Bishop Gwynne College

Building the "Village of God"
1947 - 1987

Training Early Leaders

Bishop Gwynne College is one of the most treasured and honoured institutions in the Episcopal Church of the Sudan. Named after Llewellyn Gwynne, the pioneer missionary of the Church Missionary Society in Sudan, it has trained most of the leading clergy and bishops of the Episcopal Church of Sudan.

Training of Sudanese Christians to take responsibility in the young Sudanese Church started early. Dr Fraser who came to Lui in 1920 quickly started training teachers, medical workers and evangelist. Paul Gibson in Yei began the first major programme of training school teachers. Later he began to train young men for ordained church leadership.

Daniel Deng Atong and Andarea Apaya were ordained as the first deacons in 1941.

Yei Divinity School 1945-47

These early efforts resulted in the foundation in 1947 of the Episcopal Church's first theological institution in Yei - the Yei Divinity School. Fred Crabb was the first Principal. This first college fulfilled Paul Gibson's dream of establishing a relevant, well-taught ministry for the local communities of Southern Sudan. The first students at Yei included important later leaders of the Church - such as Yeremaya Dotiro (later Bishop of Yambio) and Ezra Lawiri (later Principal of Bishop Gwynne College and translator of the Moru Bible).

Bishop Gwynne College 1947-65

Yei, however, was not very central for the new Christian communities of Southern Sudan. In 1947 Fred Crabb moved the college to Mundri (in the Moru country) where it was renamed Bishop Gwynne College. Here the College developed rapidly, training teachers of religious education as well as pastors, and attracting students from other mission denominations. All the early leaders of the Episcopal Church of the Sudan were trained at BGC in Mundri.

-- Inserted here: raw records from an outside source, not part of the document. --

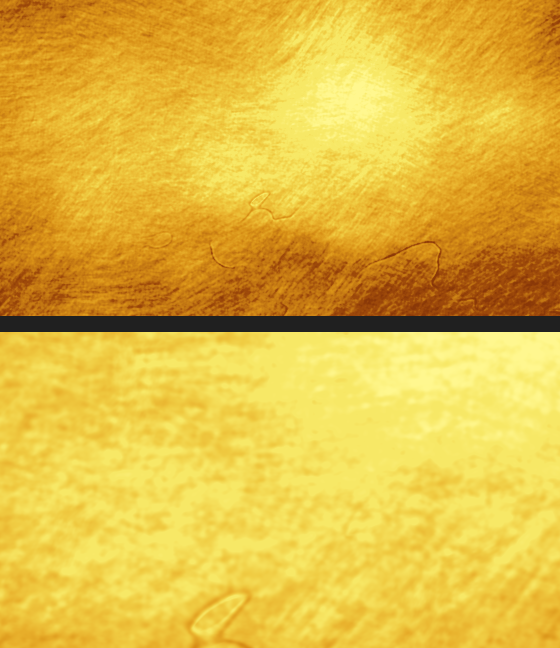
Top: the whole. Bottom: its middle third, enlarged.
Write a Shadertoy shader that draws this texture.

```glsl
// Burnished gold leaf: soft pools of light and shade set a tone field,
// brushed streaks, embossed wrinkles, thin creases and grain roughen it,
// and a ramp from deep amber to pale yellow turns the tone into colour.

#define BASE_TONE 0.475
#define MOTTLE 0.34
#define STREAKS 0.29
#define STREAK_FREQ vec2(15.0, 125.0)
#define WRINKLES 0.40
#define WRINKLE_FREQ 34.0
#define GRAIN 0.15
#define GRAIN_FREQ 150.0
#define CREASES 0.24
#define CREASE_WIDTH 0.0032

float hash(vec2 p) {
    return fract(sin(dot(p, vec2(127.1, 311.7))) * 43758.5453);
}

float noise(vec2 p) {
    vec2 i = floor(p), f = fract(p);
    f = f * f * (3.0 - 2.0 * f);
    return mix(mix(hash(i), hash(i + vec2(1, 0)), f.x),
               mix(hash(i + vec2(0, 1)), hash(i + vec2(1, 1)), f.x), f.y);
}

// Turns the domain so that features along x run at angle a
mat2 rotation(float a) {
    float c = cos(a), s = sin(a);
    return mat2(c, -s, s, c);
}

float fbm(vec2 p) {
    float sum = 0.0, amp = 0.5;
    for (int i = 0; i < 4; i++) {
        sum += amp * noise(p);
        p = rotation(0.6) * p * 2.03 + 7.3;
        amp *= 0.5;
    }
    return sum / 0.9375;
}

float pool(vec2 p, vec2 centre, vec2 radius) {
    vec2 d = (p - centre) / radius;
    return exp(-dot(d, d));
}

// Broad reflections and shadows across the sheet
float lighting(vec2 p) {
    float t = BASE_TONE;
    t += 0.48 * pool(p, vec2(1.09, 0.77), vec2(0.27, 0.25));
    t += 0.34 * pool(p, vec2(1.22, 0.61), vec2(0.28, 0.17));
    t += 0.30 * pool(p, vec2(0.82, 0.41), vec2(0.33, 0.17));
    t += 0.18 * pool(p, vec2(0.45, 0.64), vec2(0.36, 0.25));
    t += 0.28 * pool(p, vec2(1.62, 0.63), vec2(0.13, 0.12));
    t += 0.22 * pool(p, vec2(1.12, 0.27), vec2(0.16, 0.06));
    t -= 0.31 * (1.0 - smoothstep(0.0, 0.42, p.y));
    t -= 0.26 * pool(p, vec2(1.45, 0.00), vec2(0.50, 0.25));
    t -= 0.36 * pool(p, vec2(0.00, 1.00), vec2(0.48, 0.15));
    t -= 0.32 * pool(p, vec2(1.78, 0.95), vec2(0.16, 0.22));
    t -= 0.20 * pool(p, vec2(1.78, 0.32), vec2(0.32, 0.26));
    t -= 0.20 * pool(p, vec2(0.92, 0.20), vec2(0.22, 0.07));
    t -= 0.16 * pool(p, vec2(0.00, 0.38), vec2(0.20, 0.35));
    return t;
}

// Brushed hairlines: several directions, each strong in its own patches
float streaks(vec2 p) {
    float sum = 0.0, total = 0.0;
    for (int i = 0; i < 4; i++) {
        float k = float(i);
        vec2 q = rotation(-0.35 + 0.42 * k) * p;
        q.y += 0.012 * noise(q * 9.0 + k);
        float patchy = noise(p * 3.2 + 19.0 * k);
        float weight = 0.05 + patchy * patchy * patchy;
        float hair = 0.6 * noise(q * STREAK_FREQ + 31.0 * k)
                   + 0.4 * noise(q * STREAK_FREQ * vec2(2.2, 1.6) + 53.0);
        sum += weight * (hair - 0.5);
        total += weight;
    }
    return 1.6 * sum / total;
}

float wrinkleHeight(vec2 p) {
    vec2 q = rotation(0.3) * p * vec2(0.85, 1.15);
    q += 0.03 * vec2(noise(p * 13.0), noise(p * 13.0 + 40.0));
    return fbm(q * WRINKLE_FREQ);
}

float foldLevel(vec2 p) {
    return fbm(rotation(0.55) * p * vec2(2.0, 4.0) + 4.0) - 0.5;
}

// Sparse thin folds along a noise contour: a dark line with a lit lip
float creases(vec2 p) {
    float e = 0.004, level = foldLevel(p);
    vec2 slope = vec2(foldLevel(p + vec2(e, 0)), foldLevel(p + vec2(0, e))) - level;
    float d = level / max(length(slope) / e, 0.6) / CREASE_WIDTH;
    float gap = smoothstep(0.54, 0.74, noise(p * 6.0 + 11.0));
    float low = 1.0 - smoothstep(0.45, 0.75, p.y);
    return gap * low * (0.6 * exp(-pow(d - 1.8, 2.0)) - exp(-d * d));
}

vec3 goldRamp(float t) {
    vec3 c = mix(vec3(0.54, 0.22, 0.03), vec3(0.62, 0.29, 0.04), smoothstep(-0.12, 0.04, t));
    c = mix(c, vec3(0.75, 0.45, 0.07), clamp((t - 0.04) / 0.12, 0.0, 1.0));
    c = mix(c, vec3(0.85, 0.57, 0.09), clamp((t - 0.16) / 0.18, 0.0, 1.0));
    c = mix(c, vec3(0.91, 0.69, 0.17), clamp((t - 0.34) / 0.21, 0.0, 1.0));
    c = mix(c, vec3(0.94, 0.80, 0.26), clamp((t - 0.55) / 0.19, 0.0, 1.0));
    c = mix(c, vec3(0.97, 0.91, 0.40), clamp((t - 0.74) / 0.18, 0.0, 1.0));
    return mix(c, vec3(1.0, 0.97, 0.56), smoothstep(0.98, 1.25, t));
}

void mainImage(out vec4 fragColor, in vec2 fragCoord) {
    vec2 p = fragCoord / iResolution.y;
    float tone = lighting(p + 0.10 * (vec2(fbm(p * 3.0), fbm(p * 3.0 + 60.0)) - 0.5));
    tone += MOTTLE * (fbm(rotation(0.45) * p * vec2(4.5, 8.0)) - 0.5);
    tone = 0.5 * (tone + sqrt(tone * tone + 0.01)); // soft floor keeps shadow detail
    tone += STREAKS * streaks(p);
    tone += WRINKLES * (wrinkleHeight(p) - wrinkleHeight(p + vec2(-0.004, 0.006)));
    tone += GRAIN * (noise(rotation(0.7) * p * GRAIN_FREQ) - 0.5);
    tone += CREASES * creases(p);
    fragColor = vec4(goldRamp(tone), 1.0);
}
```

Principal David Brown, later a bishop of the Church of England, first called the college the "Village of God", capturing the deep sense of community and common purpose that characterized the College at that time. 

The expanding civil war (1956-72) enveloped the College in 1965 when it was attacked by government troops. The students, together with Bishop Elinana and Bishop Yeremaya, fled into the surrounding bush and eventually into East Africa, where most of them were able to continue their studies.

The Mundri campus lay in ruins for ten years. Until 1975 - peace had returned in 1972 - theological training continued in Juba at the Juba Bible Training Institution (JBTI). Eluzai Munda, later Bishop of Mundri, was principal of this wartime college. Many other Southern Sudanese obtained their Bible and pastoral training in East Africa.

Back in Mundri. Bishop Gwynne College 1975-1987

Eluzai Munda led 12 students and their families back to Mundri in 1975. Life was very hard in those early days as these pioneers struggled to re-establish the college. Slowly buildings were reconstructed, the land cleared, farming started, classrooms refurbished, a library built up, and lecturers brought from around the world to strengthen the teaching. Principal Munda handed the torch to Seme Solomona (later Bishop of Yei) and then to Benaiah Poggo, who led the college with vision through difficult times until his death in 1992.

The training of teachers of Christian Religion recommenced. The work of the College extended throughout Southern Sudan through the Theological Education by Extension (TEE) programme.

In 1983 the clouds of war began to gather again and in the following years BGC struggled to maintain its educational and communal life through many challenges and dangers. In 1987 the college was invaded by SPLA troops and several expatriate staff were taken hostage. This compelled the evacuation of the College to Juba - its home during the earlier phase of the civil war. 

Benaiah Poggo - never a man to be defeated by difficulties - laboured to re-establish BGC in Juba. Teaching began again in the former offices of a Christian NGO called ACROSS. He bought houses for staff and students to live in. A new library had to be assembled. BGC in Mundri had been forced to evacuate on two occasions. It now looked unlikely that it would ever return to its first home. Juba now became its home.